    So an I.T cracks, thank god the disgruntled ex employee only scrubbed software/hardware..for a corporate wake up call whoo-peee. it was much better than him plowing through the lobby with an SKS -a few handguns, and or worse..The underlying problem is unstable employees that pose risks beyond IT-sabotage.. there needs to be mental health backgrounds done on prospective employees.if possible. Citi-corp got off easy,along with fellow employees,who walked away alive- when they parted ways with this Former Employee.. From A personal standpoint, there have been untold death threats and acts at offices, where i am employed as well as a few lockdowns,.caused by someone who was fired, or suspected they would be terminated ,- meanwhile, we, the loyal remaining few wish eternally hope if drama happens, let the event be that easy as the employee trashing the office computers or something like that…hell shut the power off, but please dont mow us ALL down with revenge.. let us leave the office and walk away alive…grant us that one little request…three steps toward the door…. whew…

  • bryan furlong

    I would recommend that every new hire, if EMPLOYMENT LAWS MAKE IT legal in many states sign a legally binding clause stating that they will be held responsible for any and all damage to intellectual property, real and tangible property, and/or future damages resulting from such malicious acts. and the prospective employee -can opt NOT TO SIGN ON AND -TO WORK THERE if they do not agree with terms and conditions, plus retro-active for-current employees…thus preventing half of these rogue employees, who incidentally, probably dont have profit sharing agreements, and /or other incentives to keep everyone satisfied, and on board with the Scope AND focus of the companies missions and goals.IT is An employers market, and they will win..hell or high water.as employees come tenfold as hopefuls, and nobody is that secure in their position.. no job job is safe.from severance….AND YEP I GET A LITTLE SLICE OF THE CASH PIE..SO im QUITE satisfied…(crumbs maybe) ..
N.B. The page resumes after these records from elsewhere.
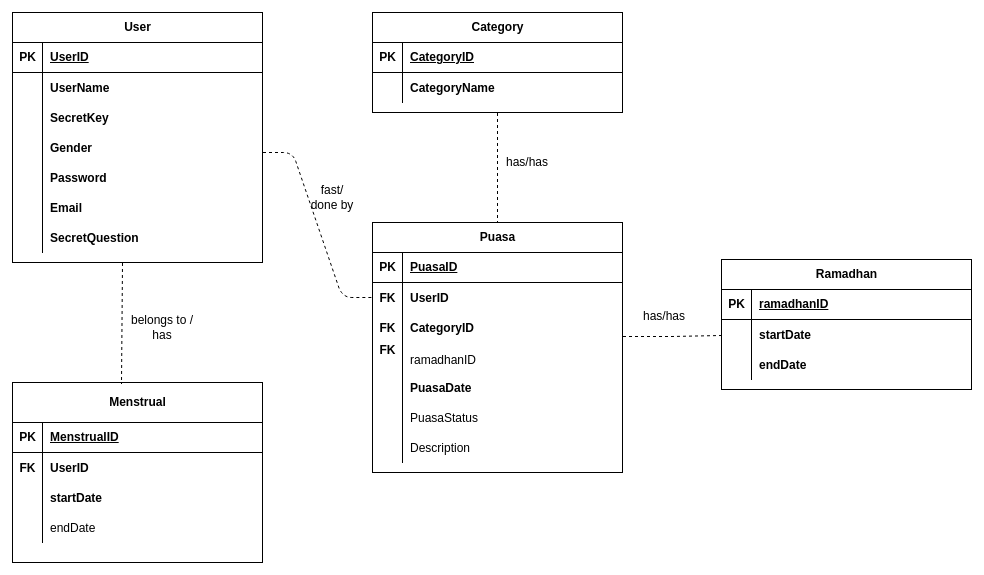
<!DOCTYPE html>
<html lang="en">
<head>
<meta charset="utf-8">
<title>Entity relationship diagram</title>
<style>
:root { --ink: #000; --paper: #fff; --line: 1px solid var(--ink); }
* { box-sizing: border-box; }
body { margin: 0; background: var(--paper); }
.diagram {
  position: relative; width: 984px; height: 575px; overflow: hidden;
  background: var(--paper); color: var(--ink);
  font: 12px/15px "Liberation Sans", Arial, Helvetica, sans-serif;
}
.connectors { position: absolute; inset: 0; fill: none; stroke: var(--ink); stroke-dasharray: 3 3; }
.entity { position: absolute; width: 251px; border: var(--line); background: var(--paper); }
.entity h2 {
  display: flex; align-items: center; justify-content: center;
  height: 30px; margin: 0; border-bottom: var(--line); font: inherit; font-weight: bold;
}
.entity dl { margin: 0; }
.field { display: grid; grid-template-columns: 30px 1fr; height: 30px; font-weight: bold; }
.field dt { display: flex; align-items: center; justify-content: center; border-right: var(--line); }
.field dd { display: flex; align-items: center; margin: 0; padding-left: 7px; }
.primary { border-bottom: var(--line); }
.primary dd { text-decoration: underline; }
.optional dd { font-weight: normal; }
.raised dt { padding-bottom: 20px; }
.user { left: 12px; top: 12px; height: 251px; }
.category { left: 372px; top: 12px; height: 101px; }
.puasa { left: 372px; top: 222px; height: 251px; }
.ramadhan { left: 721px; top: 259px; height: 131px; }
.menstrual { left: 12px; top: 382px; height: 181px; }
.menstrual h2 { height: 40px; }
.relation { position: absolute; width: 80px; margin: 0; text-align: center; }
.user-puasa { left: 292px; top: 183px; }
.user-menstrual { left: 122px; top: 313px; }
.category-puasa { left: 487px; top: 155px; }
.puasa-ramadhan { left: 624px; top: 309px; }
</style>
</head>
<body>
<main class="diagram">
  <section class="entity user">
    <h2>User</h2>
    <dl>
      <div class="field primary"><dt>PK</dt><dd>UserID</dd></div>
      <div class="field"><dt></dt><dd>UserName</dd></div>
      <div class="field"><dt></dt><dd>SecretKey</dd></div>
      <div class="field"><dt></dt><dd>Gender</dd></div>
      <div class="field"><dt></dt><dd>Password</dd></div>
      <div class="field"><dt></dt><dd>Email</dd></div>
      <div class="field"><dt></dt><dd>SecretQuestion</dd></div>
    </dl>
  </section>

  <section class="entity category">
    <h2>Category</h2>
    <dl>
      <div class="field primary"><dt>PK</dt><dd>CategoryID</dd></div>
      <div class="field"><dt></dt><dd>CategoryName</dd></div>
    </dl>
  </section>

  <section class="entity puasa">
    <h2>Puasa</h2>
    <dl>
      <div class="field primary"><dt>PK</dt><dd>PuasaID</dd></div>
      <div class="field"><dt>FK</dt><dd>UserID</dd></div>
      <div class="field"><dt>FK</dt><dd>CategoryID</dd></div>
      <div class="field optional raised"><dt>FK</dt><dd>ramadhanID</dd></div>
      <div class="field"><dt></dt><dd>PuasaDate</dd></div>
      <div class="field optional"><dt></dt><dd>PuasaStatus</dd></div>
      <div class="field optional"><dt></dt><dd>Description</dd></div>
    </dl>
  </section>

  <section class="entity ramadhan">
    <h2>Ramadhan</h2>
    <dl>
      <div class="field primary"><dt>PK</dt><dd>ramadhanID</dd></div>
      <div class="field"><dt></dt><dd>startDate</dd></div>
      <div class="field"><dt></dt><dd>endDate</dd></div>
    </dl>
  </section>

  <section class="entity menstrual">
    <h2>Menstrual</h2>
    <dl>
      <div class="field primary"><dt>PK</dt><dd>MenstrualID</dd></div>
      <div class="field"><dt>FK</dt><dd>UserID</dd></div>
      <div class="field"><dt></dt><dd>startDate</dd></div>
      <div class="field optional"><dt></dt><dd>endDate</dd></div>
    </dl>
  </section>

  <svg class="connectors" width="984" height="575" viewBox="0 0 984 575" aria-hidden="true">
    <path d="M263 152.5H283Q293 152.5 296 162L339 288Q343 297.5 352 297.5H372"/>
    <line x1="122.5" y1="263" x2="121.5" y2="384"/>
    <line x1="497.5" y1="113" x2="497.5" y2="222"/>
    <path d="M623 336.5L672 336.5L721 335.5"/>
  </svg>

  <p class="relation user-puasa">fast/<br>done by</p>
  <p class="relation user-menstrual">belongs to /<br>has</p>
  <p class="relation category-puasa">has/has</p>
  <p class="relation puasa-ramadhan">has/has</p>
</main>
</body>
</html>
  • xman_11530

    Employees – even senior management- may also be careless with confidential organizational information and IT safeguards.